TITLE: SOME WARS END
GENRE: Traditional Mystery
Identity theft, computer hacking, and murder—and it’s only Monday.
Cooter Ferry’s top news jockey, Quindley Dempsy is a transplanted Yankee with a penchant for interfering in police investigations and a knack for solving murders. The former embedded war reporter has raised a mountain of cash to build a high-tech rehab clinic for injured combat veterans. When a body drops from the rafters during the clinic’s dedication, Quindley sets out to nail the bastard who killed her best friend—the chief finance officer of her mega-bucks foundation.
The first time I fired a gun, I killed six people—and all I got was a lousy t-shirt. Actually, a shirt and a three-inch titanium screw that holds my right ankle together.
I’m Quindley Dempsy, Eagle 7 News feature reporter, and I’ve learned there are only two rules in deep-pocket fundraising. Rule 1—reel in as much loot as possible at each event, and Rule 2—repeat Rule 1, as needed. I’m a Rule 2 Goddess. Good thing, too. Because my Global Warrior Foundation needs more scratch. That’s why I decided to dangle another money-raising shindig alongside the dedication of our new veteran’s rehabilitation center.
I funneled a Diet Mountain Dew, held back a belch, and strutted to the microphone. “Ladies and gentlemen.” The gala’s velvety hum subsided. “Your generous contributions made Five Angels a reality.” I swept my arms around the atrium connecting the new rehab clinic with the vets’ medical center. “Tonight, we’re dedicating this miraculous facility. But our work is unfinished.”

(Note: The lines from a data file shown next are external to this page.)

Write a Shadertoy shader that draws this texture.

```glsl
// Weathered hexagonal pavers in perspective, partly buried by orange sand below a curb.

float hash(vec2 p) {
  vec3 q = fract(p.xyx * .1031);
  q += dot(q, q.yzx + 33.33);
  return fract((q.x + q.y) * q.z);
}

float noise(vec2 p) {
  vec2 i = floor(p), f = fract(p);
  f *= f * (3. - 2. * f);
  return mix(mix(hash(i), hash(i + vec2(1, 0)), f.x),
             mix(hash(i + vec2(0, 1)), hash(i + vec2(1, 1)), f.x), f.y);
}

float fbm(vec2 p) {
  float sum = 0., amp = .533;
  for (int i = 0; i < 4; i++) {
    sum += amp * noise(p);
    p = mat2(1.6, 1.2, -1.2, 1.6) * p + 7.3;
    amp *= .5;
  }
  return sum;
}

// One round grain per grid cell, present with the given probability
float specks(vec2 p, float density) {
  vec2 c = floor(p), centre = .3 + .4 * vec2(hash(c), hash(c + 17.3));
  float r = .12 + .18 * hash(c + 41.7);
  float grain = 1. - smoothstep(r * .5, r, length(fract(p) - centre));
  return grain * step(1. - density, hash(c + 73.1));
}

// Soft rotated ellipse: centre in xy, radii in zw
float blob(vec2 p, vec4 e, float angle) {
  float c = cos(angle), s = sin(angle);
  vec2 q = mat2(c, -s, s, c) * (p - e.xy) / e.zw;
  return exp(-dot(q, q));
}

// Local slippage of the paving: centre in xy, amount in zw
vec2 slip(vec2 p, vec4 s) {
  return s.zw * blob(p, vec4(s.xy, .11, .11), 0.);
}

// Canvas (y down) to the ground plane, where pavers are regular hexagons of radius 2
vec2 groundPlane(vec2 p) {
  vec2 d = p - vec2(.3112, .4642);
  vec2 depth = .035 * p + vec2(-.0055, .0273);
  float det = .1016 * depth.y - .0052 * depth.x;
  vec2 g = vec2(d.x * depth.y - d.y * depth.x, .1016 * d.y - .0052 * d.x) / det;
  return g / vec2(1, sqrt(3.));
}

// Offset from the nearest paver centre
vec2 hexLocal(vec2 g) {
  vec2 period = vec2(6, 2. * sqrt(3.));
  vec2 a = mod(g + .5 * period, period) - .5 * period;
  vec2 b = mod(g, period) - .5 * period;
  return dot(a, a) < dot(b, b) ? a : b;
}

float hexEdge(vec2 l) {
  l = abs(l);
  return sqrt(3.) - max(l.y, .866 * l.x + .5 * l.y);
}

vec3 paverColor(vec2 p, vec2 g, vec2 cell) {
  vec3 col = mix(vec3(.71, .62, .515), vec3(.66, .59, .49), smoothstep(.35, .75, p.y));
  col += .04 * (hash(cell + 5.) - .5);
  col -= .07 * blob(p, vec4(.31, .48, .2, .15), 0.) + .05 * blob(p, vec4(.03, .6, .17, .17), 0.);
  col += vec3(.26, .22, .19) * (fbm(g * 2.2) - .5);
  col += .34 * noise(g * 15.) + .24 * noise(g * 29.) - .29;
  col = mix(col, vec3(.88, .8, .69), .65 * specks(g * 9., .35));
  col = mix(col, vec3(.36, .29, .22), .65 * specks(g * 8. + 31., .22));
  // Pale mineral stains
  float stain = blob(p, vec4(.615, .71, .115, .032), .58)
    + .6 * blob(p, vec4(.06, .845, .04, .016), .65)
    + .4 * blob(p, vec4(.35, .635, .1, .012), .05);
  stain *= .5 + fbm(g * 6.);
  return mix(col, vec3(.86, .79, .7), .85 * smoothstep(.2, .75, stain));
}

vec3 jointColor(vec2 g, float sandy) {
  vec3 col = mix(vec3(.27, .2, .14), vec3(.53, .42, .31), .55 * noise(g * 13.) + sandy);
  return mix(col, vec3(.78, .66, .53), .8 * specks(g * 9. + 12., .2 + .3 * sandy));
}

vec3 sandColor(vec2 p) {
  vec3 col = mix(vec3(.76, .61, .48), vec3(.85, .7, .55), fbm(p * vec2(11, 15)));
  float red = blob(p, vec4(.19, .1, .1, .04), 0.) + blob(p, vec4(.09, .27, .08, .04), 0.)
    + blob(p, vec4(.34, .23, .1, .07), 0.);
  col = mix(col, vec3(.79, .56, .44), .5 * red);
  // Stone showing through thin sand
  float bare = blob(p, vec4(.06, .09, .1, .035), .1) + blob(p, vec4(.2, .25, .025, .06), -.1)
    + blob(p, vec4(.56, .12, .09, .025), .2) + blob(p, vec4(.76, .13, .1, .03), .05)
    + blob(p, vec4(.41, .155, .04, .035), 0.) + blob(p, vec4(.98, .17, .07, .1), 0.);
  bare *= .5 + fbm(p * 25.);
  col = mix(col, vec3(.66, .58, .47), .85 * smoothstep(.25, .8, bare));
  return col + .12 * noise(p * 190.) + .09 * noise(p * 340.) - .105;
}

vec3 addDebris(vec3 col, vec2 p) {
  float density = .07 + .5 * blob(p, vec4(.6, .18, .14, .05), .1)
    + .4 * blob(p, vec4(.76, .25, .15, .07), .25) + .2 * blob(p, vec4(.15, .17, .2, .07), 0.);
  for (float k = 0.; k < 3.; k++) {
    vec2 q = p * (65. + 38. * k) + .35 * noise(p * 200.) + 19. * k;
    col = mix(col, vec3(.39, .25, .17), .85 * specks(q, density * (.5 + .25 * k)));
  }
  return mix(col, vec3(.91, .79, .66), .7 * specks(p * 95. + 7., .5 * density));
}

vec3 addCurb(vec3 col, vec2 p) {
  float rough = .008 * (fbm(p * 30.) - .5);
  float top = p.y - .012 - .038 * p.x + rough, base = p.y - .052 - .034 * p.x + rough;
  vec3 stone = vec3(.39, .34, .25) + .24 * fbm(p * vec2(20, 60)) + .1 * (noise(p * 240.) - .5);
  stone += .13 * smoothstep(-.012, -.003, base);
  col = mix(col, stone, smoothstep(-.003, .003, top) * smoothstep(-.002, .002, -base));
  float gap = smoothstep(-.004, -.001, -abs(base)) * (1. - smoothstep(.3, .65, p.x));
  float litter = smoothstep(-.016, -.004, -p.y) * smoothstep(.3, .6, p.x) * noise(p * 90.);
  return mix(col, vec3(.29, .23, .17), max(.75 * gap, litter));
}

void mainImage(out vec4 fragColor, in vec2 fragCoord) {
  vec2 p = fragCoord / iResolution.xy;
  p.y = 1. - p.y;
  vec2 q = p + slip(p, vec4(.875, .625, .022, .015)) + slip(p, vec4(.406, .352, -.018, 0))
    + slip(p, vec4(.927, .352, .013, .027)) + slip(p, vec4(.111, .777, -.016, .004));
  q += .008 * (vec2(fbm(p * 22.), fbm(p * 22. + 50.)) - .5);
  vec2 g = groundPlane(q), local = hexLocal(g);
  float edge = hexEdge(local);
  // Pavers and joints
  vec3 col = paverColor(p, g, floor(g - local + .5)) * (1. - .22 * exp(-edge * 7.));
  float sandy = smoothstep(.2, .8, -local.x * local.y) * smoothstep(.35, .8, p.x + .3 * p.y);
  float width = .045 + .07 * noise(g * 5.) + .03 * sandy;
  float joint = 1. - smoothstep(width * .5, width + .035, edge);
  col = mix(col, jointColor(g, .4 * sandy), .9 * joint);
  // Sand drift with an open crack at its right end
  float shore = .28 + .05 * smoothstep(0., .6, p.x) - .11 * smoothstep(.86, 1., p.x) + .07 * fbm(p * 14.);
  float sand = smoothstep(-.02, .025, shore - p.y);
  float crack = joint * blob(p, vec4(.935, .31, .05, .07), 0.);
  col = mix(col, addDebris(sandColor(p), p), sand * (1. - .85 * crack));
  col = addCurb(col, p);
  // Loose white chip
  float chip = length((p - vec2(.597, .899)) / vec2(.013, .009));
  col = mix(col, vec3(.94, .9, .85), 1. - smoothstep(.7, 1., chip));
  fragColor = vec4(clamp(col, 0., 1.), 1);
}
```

It was one of those blithe, sultry Lowcountry evenings. Bow-tied waiters, proffering trays of champagne and canapés, slalomed through the crush of moneyed-elite, noted philanthropists, and local celebrities eager to donate to my cause.
“The war has created a painful and expensive legacy—brain-injured and limbless young bodies—who will challenge our ability to care for them for decades to come. And Government resources for prosthetics and specialized medical attention are at a breaking point. One high-tech leg starts at sixty-thousand dollars. Cheers to each of your two good ones. Now, how many limbs will you buy tonight?”